The internet is replete with advice on when you should start teaching young children about money. Most discussions start with the subject of an allowance; the spending vs. saving trade-off that many of us still struggle with as adults. As a parent who has gone through this exercise with my own children, I have little to add to the discussion of the timing and amounts of allowances. Rather, my focus is on what older kids need to be taught to become financially responsible adults.

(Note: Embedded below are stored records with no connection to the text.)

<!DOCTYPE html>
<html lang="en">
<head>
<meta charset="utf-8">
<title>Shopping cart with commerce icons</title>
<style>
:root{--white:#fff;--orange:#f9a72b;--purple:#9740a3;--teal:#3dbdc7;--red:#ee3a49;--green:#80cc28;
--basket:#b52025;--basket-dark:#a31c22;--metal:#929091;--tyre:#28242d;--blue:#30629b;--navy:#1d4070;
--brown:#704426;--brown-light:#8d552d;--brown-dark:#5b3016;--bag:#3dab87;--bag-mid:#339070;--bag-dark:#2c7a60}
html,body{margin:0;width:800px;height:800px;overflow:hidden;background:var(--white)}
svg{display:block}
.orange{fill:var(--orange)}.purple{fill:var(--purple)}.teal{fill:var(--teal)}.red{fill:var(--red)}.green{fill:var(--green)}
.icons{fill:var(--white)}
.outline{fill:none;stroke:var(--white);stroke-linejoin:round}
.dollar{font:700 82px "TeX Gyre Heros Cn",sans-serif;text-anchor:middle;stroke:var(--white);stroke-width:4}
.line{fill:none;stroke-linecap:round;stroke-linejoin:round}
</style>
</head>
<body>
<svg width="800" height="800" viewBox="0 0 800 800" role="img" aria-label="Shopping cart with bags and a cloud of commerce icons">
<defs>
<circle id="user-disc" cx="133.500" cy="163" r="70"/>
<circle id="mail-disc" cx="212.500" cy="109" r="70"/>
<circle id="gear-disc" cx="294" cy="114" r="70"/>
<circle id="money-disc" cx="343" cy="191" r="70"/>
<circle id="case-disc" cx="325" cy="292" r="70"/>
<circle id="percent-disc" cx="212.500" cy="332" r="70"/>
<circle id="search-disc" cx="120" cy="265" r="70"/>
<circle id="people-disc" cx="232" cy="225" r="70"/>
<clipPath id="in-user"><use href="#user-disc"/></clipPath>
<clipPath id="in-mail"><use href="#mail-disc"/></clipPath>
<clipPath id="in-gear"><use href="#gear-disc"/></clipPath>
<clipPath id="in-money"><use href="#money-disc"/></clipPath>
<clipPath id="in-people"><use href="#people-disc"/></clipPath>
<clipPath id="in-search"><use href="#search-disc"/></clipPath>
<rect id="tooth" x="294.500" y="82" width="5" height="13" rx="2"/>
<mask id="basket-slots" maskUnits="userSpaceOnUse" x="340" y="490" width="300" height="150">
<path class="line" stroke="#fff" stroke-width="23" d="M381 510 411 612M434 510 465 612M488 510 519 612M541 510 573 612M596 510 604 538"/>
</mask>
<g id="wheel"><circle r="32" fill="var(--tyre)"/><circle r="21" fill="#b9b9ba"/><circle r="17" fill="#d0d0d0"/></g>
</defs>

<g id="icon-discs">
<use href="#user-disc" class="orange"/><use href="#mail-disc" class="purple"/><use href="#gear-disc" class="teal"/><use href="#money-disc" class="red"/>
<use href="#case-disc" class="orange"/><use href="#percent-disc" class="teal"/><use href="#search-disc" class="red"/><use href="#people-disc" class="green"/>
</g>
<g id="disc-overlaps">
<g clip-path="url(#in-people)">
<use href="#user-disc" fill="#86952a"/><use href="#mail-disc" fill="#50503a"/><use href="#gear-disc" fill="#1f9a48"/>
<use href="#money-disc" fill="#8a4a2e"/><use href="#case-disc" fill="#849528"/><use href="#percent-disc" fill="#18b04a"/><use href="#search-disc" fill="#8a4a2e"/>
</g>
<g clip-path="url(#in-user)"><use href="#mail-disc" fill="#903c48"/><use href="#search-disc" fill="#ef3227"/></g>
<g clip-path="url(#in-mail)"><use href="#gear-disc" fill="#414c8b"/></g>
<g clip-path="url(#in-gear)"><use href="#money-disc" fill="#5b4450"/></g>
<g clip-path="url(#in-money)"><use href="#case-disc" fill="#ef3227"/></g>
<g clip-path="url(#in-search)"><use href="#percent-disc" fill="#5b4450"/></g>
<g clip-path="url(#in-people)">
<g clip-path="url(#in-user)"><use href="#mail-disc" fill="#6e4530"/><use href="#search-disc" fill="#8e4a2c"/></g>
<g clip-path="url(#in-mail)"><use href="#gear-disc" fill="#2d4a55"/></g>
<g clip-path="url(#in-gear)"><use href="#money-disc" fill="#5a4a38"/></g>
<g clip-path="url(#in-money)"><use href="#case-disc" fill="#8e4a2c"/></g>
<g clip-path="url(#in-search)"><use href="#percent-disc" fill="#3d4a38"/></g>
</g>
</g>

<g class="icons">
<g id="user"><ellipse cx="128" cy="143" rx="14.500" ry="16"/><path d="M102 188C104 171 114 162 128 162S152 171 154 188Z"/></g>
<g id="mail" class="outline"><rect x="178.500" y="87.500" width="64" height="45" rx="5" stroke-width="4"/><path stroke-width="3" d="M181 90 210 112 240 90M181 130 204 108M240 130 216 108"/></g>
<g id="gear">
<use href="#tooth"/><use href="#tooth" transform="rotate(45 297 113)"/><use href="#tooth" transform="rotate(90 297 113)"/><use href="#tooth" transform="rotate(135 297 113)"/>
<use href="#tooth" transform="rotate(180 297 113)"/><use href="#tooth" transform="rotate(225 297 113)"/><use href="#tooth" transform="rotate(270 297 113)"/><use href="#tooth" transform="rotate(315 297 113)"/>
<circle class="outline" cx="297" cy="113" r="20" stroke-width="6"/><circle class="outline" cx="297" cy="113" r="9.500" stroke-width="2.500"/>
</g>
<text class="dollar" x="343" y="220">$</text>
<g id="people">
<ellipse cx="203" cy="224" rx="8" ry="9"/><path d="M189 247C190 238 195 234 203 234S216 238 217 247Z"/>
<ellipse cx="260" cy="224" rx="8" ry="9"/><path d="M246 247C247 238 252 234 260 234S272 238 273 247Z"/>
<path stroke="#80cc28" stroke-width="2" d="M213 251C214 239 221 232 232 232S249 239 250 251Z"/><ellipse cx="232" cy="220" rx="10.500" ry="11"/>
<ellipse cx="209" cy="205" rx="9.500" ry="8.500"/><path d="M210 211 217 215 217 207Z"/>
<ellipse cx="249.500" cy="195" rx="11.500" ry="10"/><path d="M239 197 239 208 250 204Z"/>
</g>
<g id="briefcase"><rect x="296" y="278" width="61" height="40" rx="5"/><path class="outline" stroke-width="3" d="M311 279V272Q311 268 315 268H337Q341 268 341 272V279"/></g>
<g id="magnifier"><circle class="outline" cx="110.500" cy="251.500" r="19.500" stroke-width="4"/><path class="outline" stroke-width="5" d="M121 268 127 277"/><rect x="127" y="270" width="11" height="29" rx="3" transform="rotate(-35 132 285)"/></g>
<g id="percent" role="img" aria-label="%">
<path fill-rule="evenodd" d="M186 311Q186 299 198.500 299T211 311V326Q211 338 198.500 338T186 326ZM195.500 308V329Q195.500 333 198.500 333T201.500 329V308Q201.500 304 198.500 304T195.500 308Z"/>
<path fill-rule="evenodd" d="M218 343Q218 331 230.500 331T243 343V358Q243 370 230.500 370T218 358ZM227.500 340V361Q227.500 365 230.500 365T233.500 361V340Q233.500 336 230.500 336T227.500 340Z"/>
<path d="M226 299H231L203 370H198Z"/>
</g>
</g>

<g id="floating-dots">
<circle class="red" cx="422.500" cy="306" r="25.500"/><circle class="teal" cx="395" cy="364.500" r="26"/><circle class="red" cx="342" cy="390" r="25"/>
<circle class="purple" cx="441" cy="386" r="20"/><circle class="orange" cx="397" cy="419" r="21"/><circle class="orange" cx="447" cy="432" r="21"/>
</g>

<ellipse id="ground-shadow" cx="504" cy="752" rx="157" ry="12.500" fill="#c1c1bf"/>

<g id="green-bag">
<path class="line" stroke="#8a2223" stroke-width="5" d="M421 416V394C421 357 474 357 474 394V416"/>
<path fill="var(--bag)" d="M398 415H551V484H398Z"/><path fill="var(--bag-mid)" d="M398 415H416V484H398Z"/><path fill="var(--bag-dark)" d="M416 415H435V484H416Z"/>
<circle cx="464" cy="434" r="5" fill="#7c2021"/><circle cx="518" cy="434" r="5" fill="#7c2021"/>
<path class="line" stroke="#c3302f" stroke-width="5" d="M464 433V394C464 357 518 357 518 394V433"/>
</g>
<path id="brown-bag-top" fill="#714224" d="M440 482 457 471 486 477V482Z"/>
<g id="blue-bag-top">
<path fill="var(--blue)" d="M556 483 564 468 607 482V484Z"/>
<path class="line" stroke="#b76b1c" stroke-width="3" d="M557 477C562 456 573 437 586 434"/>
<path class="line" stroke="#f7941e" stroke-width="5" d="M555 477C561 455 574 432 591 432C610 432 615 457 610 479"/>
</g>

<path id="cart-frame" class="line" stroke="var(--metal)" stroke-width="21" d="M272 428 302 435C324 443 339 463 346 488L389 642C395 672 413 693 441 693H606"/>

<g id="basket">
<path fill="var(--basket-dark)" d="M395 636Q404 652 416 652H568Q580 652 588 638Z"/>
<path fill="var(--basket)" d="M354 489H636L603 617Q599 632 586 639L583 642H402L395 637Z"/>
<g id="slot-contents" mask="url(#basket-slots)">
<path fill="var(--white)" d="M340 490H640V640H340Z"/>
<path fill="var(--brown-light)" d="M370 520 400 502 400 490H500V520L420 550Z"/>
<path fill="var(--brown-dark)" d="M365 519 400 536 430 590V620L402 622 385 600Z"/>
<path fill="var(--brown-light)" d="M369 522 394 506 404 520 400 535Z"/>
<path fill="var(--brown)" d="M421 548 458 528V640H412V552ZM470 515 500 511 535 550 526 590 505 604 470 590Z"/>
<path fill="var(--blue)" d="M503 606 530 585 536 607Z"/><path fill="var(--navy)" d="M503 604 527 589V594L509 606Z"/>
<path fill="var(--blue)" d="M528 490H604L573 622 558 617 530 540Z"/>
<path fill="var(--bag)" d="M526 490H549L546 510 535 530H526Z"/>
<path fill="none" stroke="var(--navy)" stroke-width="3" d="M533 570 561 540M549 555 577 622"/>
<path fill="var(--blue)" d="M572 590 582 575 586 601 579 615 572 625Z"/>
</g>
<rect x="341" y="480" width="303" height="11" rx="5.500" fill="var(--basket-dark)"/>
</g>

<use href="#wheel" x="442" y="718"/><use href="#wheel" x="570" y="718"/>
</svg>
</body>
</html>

Like most of life’s lessons, financial responsibility starts at home. When it comes to topics such as checking accounts, credit cards, investing, retirement accounts, the use of debt, and the most basic tax concepts, many young adults are profoundly clueless. Our schools aren’t much of a help; only a handful of states include financial literacy within the high school curriculum. As I’ve spent a good deal of my time working with the kids of clients, I wasn’t surprised when I saw a recent survey that indicated that only 40 percent of millennials understood the concept of “interest.” I wish some of my clients spent as much time teaching their kids basic financial acumen, such as how credit works, as they do teaching them to use the correct fork at the dinner table.